[[ AVAILABLE DATA open ]]
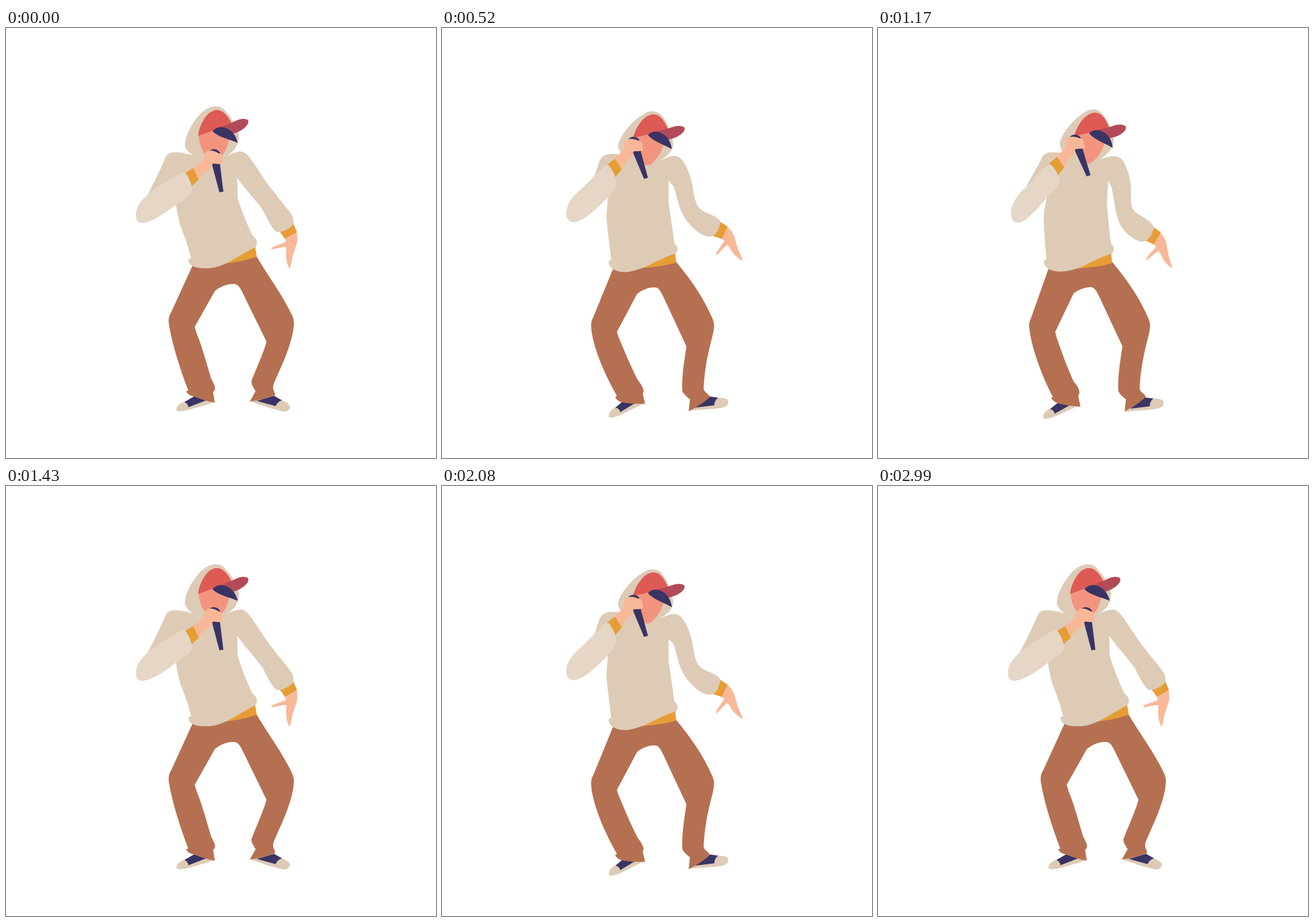
Animation, 748 px wide and 748 px high, one loop 3120 ms. Source, as an HTML page:

```html
<!DOCTYPE html>
<html>
<head>
<meta charset="utf-8">
<style>
html, body { margin: 0; width: 100%; height: 100%; overflow: hidden; background: #fff; }
svg { display: block; width: 100vw; height: 100vh; }
</style>
</head>
<body>
<svg id="stage" viewBox="0.8 0.2 748 748"></svg>
<script>
const BEIGE = '#ddcbb6', SLEEVE = '#e5d6c6', BROWN = '#b57051', ORANGE = '#e79d35',
  NAVY = '#393464', SKIN = '#f8b898', FACE = '#f3947f', RED = '#dd5a55', BILL = '#b24b57';

const stage = document.getElementById('stage');
const updates = [];

function shape(color, d) {
  const el = document.createElementNS('http://www.w3.org/2000/svg', 'path');
  el.setAttribute('fill', color);
  el.setAttribute('d', d);
  return stage.appendChild(el);
}

// Progress through the poses: 0 = upright, 1 = hips shifted, 2 = leaning, beyond = full swing.
function progress(step, reach) {
  return [0, 0.5, 1, 1.4, 2, 1 + reach][step];
}

function blend([start, mid, lean], u) {
  return u < 1 ? start + (mid - start) * u : mid + (lean - mid) * (u - 1);
}

// Soft part: one outline per pose, with matching commands.
function soft(color, poses, reach = 1.9) {
  const el = shape(color, poses[0]);
  const nums = poses.map(d => d.match(/\d+/g).map(Number));
  updates.push(step => {
    const u = progress(step, reach);
    let i = 0;
    el.setAttribute('d', poses[0].replace(/\d+/g, () => {
      const value = blend(nums.map(n => n[i]), u);
      i++;
      return value.toFixed(1);
    }));
  });
}

// Stiff part: fixed outlines, turned about a pivot [x, y, angle] given for each pose.
function stiff(poses, outlines, reach = 1.9) {
  const els = outlines.map(([color, d]) => shape(color, d));
  const [px, py] = poses[0];
  updates.push(step => {
    const u = progress(step, reach);
    const [x, y, turn] = [0, 1, 2].map(k => blend(poses.map(p => p[k]), u));
    for (const el of els)
      el.setAttribute('transform', `translate(${x} ${y}) rotate(${turn}) translate(${-px} ${-py})`);
  });
}

// Shoes
stiff([[297, 665, 0], [288, 679, -8], [291, 677, -10]], [
  [BEIGE, 'M297,664C298,657 304,652 312,650L340,645L361,652C345,657 325,663 312,666C305,667 298,668 297,664Z'],
  [NAVY, 'M311,651L328,641L349,648L318,660C318,656 315,652 311,651Z']
]);
stiff([[425, 650, 0], [429, 668, -22.5], [430, 666, -22]], [
  [BEIGE, 'M425,650L450,645L481,648C490,652 495,655 495,660C494,666 488,668 481,667C462,663 443,655 425,650Z'],
  [NAVY, 'M437,649L467,640L481,648C476,649 471,654 470,658Z']
]);

// Trousers
soft(BROWN, [
  'M326,412L288,495C283,503 283,510 285,520C290,550 303,592 318,631L314,632C317,638 322,640 327,641C340,646 352,650 364,652L361,633C366,630 366,625 358,611C348,577 340,549 333,533L329,520L364,458C374,449 390,444 400,446L405,400Z',
  'M297,420L267,505C262,514 264,520 265,530C270,562 287,608 305,642L302,644C306,650 312,653 317,654C329,657 341,658 353,659L349,640C353,636 352,627 341,615C328,586 319,560 312,540L309,529L341,462C351,454 364,450 374,451L380,405Z',
  'M298,420L264,503C259,512 260,518 261,528C266,562 285,605 305,640L302,643C306,649 312,651 317,652C329,654 342,654 354,654L350,636C353,633 352,626 341,612C326,582 316,557 308,538L305,529L340,463C350,455 364,450 374,452L380,405Z'
]);
const rightLeg = 'M374,452C378,453 381,458 385,466L426,554C423,574 417,610 419,632C421,637 426,641 432,646L430,667C443,660 455,653 467,642C464,635 455,634 456,625C458,588 465,560 472,533C474,522 476,516 471,505C456,470 434,438 408,407L368,408Z';
soft(BROWN, [
  'M400,446C404,447 407,450 411,458L454,546C449,565 435,595 428,614C427,619 430,624 435,632L425,650C440,648 455,644 469,639C468,630 463,630 467,618C480,588 494,560 500,529C502,515 503,510 498,499C482,465 458,434 437,398L395,402Z',
  rightLeg, rightLeg
]);

// Shirt hem
stiff([[434, 383, 0], [406, 394, 3], [406, 393, 3]], [
  [ORANGE, 'M375,411L434,380L437,398C420,404 400,408 375,411Z']
]);

// Hoodie body
soft(BEIGE, [
  'M326,222C305,216 295,216 288,217C280,219 278,226 276,231C266,254 256,273 247,291L296,305C299,325 303,340 304,344C312,364 319,384 323,401C317,401 317,406 320,410C325,418 345,419 356,418C365,417 375,414 383,410C400,402 420,388 434,382C439,377 439,368 430,362C417,335 408,310 404,296L403,261L420,230C418,217 412,213 404,216C397,217 390,220 383,224Z',
  'M327,219C312,216 303,216 297,217C288,219 286,225 284,230C276,246 267,260 260,273L295,293C291,312 289,322 289,332C290,358 292,382 294,403C289,403 288,409 291,413C296,421 308,424 318,424C331,424 343,420 354,416C371,408 391,397 407,393C413,389 412,380 406,375C403,350 400,320 399,304L401,266L420,234C418,224 412,222 406,224C399,225 393,226 387,228Z',
  'M318,222C302,218 295,219 289,220C280,222 277,227 275,231C271,243 268,253 264,262L289,288C289,310 287,322 287,332C289,358 293,382 295,404C290,404 290,409 292,413C297,422 310,425 320,425C332,424 343,420 354,416C371,408 391,397 406,393C413,389 412,380 405,375C402,350 397,320 395,304L395,266L413,234C410,223 404,222 398,224C391,226 385,228 379,231Z'
]);

// Free arm
const SWING = 2.5;
stiff([[497, 361, 0], [487, 366, -29], [493, 356, -35]], [
  [SKIN, 'M485,364L506,355C508,363 508,368 507,374C504,384 500,394 498,402C497,409 496,415 494,419C490,412 488,404 488,396C488,391 489,386 488,381C480,381 472,384 465,385C462,385 461,383 464,382C472,377 482,376 488,372Z'],
  [ORANGE, 'M500,339L507,355L486,367L476,353Z']
], SWING);
soft(BEIGE, [
  'M403,216C413,213 420,219 424,225C436,240 446,258 457,273C471,291 485,308 495,321C501,329 501,335 501,341C494,350 482,356 472,355C463,350 457,334 447,316C433,297 417,280 413,274L403,261Z',
  'M404,224C417,221 424,226 428,233C437,249 441,266 441,284C440,305 441,314 449,321C460,329 475,335 481,347C479,358 473,367 466,371C455,376 437,362 427,350C413,331 413,302 407,277L401,266Z',
  'M398,224C408,220 416,226 420,232C431,248 436,268 438,284C441,305 447,315 456,319C468,325 479,328 485,336C484,349 479,358 473,361C462,368 445,357 432,342C413,322 411,297 404,276L395,266Z'
], SWING);

// Hood and head
soft(BEIGE, [
  'M326,222C318,216 312,210 312,203C313,180 335,150 347,143C357,135 372,134 380,142C392,154 402,170 406,187C406,205 398,215 383,224L355,245Z',
  'M327,219C318,212 317,207 317,200C320,185 339,160 360,147C370,140 381,140 389,147C399,158 407,173 411,194C412,206 403,219 387,228L355,242Z',
  'M318,222C309,215 307,210 307,203C311,188 330,162 352,150C362,143 373,143 382,151C392,163 399,179 403,201C404,211 395,223 379,231L345,245Z'
]);
stiff([[335, 188, 0], [342.3, 188.3, 7], [333.3, 191.8, 6]], [
  [FACE, 'M336,187L362,177L390,189C387,205 383,215 377,222C372,231 366,234 361,232C352,229 337,212 336,187Z'],
  [RED, 'M335,188C337,168 350,148 360,145C367,141 377,143 384,152C389,158 392,163 394,168L372,176L360,179Z'],
  [BILL, 'M360,180C372,172 385,169 396,164C408,157 419,157 422,161C425,168 412,180 396,184L370,180Z'],
  [NAVY, 'M360,180C365,173 374,171 382,174C394,177 401,188 404,200C390,194 370,190 360,180Z']
]);

// Microphone arm
stiff([[366, 237, 0], [349.5, 211, -9.8], [339.5, 215, -8]], [
  [NAVY, 'M353,216C357,209 368,209 373,217L373,237L379,285L372,286L359,237Z'],
  [SKIN, 'M325,246C332,238 342,233 345,229C346,222 346,217 350,215C356,212 364,214 370,218C378,220 379,225 377,229L378,236C372,238 367,236 361,236C357,242 358,246 352,248C346,251 340,258 335,265Z'],
  [ORANGE, 'M311,253L327,244L336,264L323,276Z']
]);
soft(SLEEVE, [
  'M313,252C310,250 306,251 303,253C285,264 265,275 249,289C236,299 229,309 227,322C225,335 231,340 240,339C257,337 278,322 296,308C309,300 321,293 324,284C326,276 320,262 313,252Z',
  'M302,238C299,237 296,238 294,240C283,251 268,267 254,281C242,292 234,306 232,319C231,333 237,339 245,339C260,337 280,312 296,294C307,284 316,275 317,268C317,260 310,246 302,238Z',
  'M291,239C288,237 285,239 283,241C270,254 254,270 239,284C226,295 219,306 217,320C216,333 222,338 231,338C248,335 269,316 286,298C296,289 303,279 304,272C305,264 300,250 291,239Z'
]);

// Six stepped poses, played forward and then back.
function draw() {
  const tick = Math.floor(performance.now() / 130) % 12;
  const step = Math.min(tick, 11 - tick);
  updates.forEach(update => update(step));
  requestAnimationFrame(draw);
}
draw();
</script>
</body>
</html>
```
[[ AVAILABLE DATA closed ]]
• ACTIVITY
Wherever the word "stage" appears in the data, return the whole line.

• SOLVED PROBLEM
<svg id="stage" viewBox="0.8 0.2 748 748"></svg>
const stage = document.getElementById('stage');
  return stage.appendChild(el);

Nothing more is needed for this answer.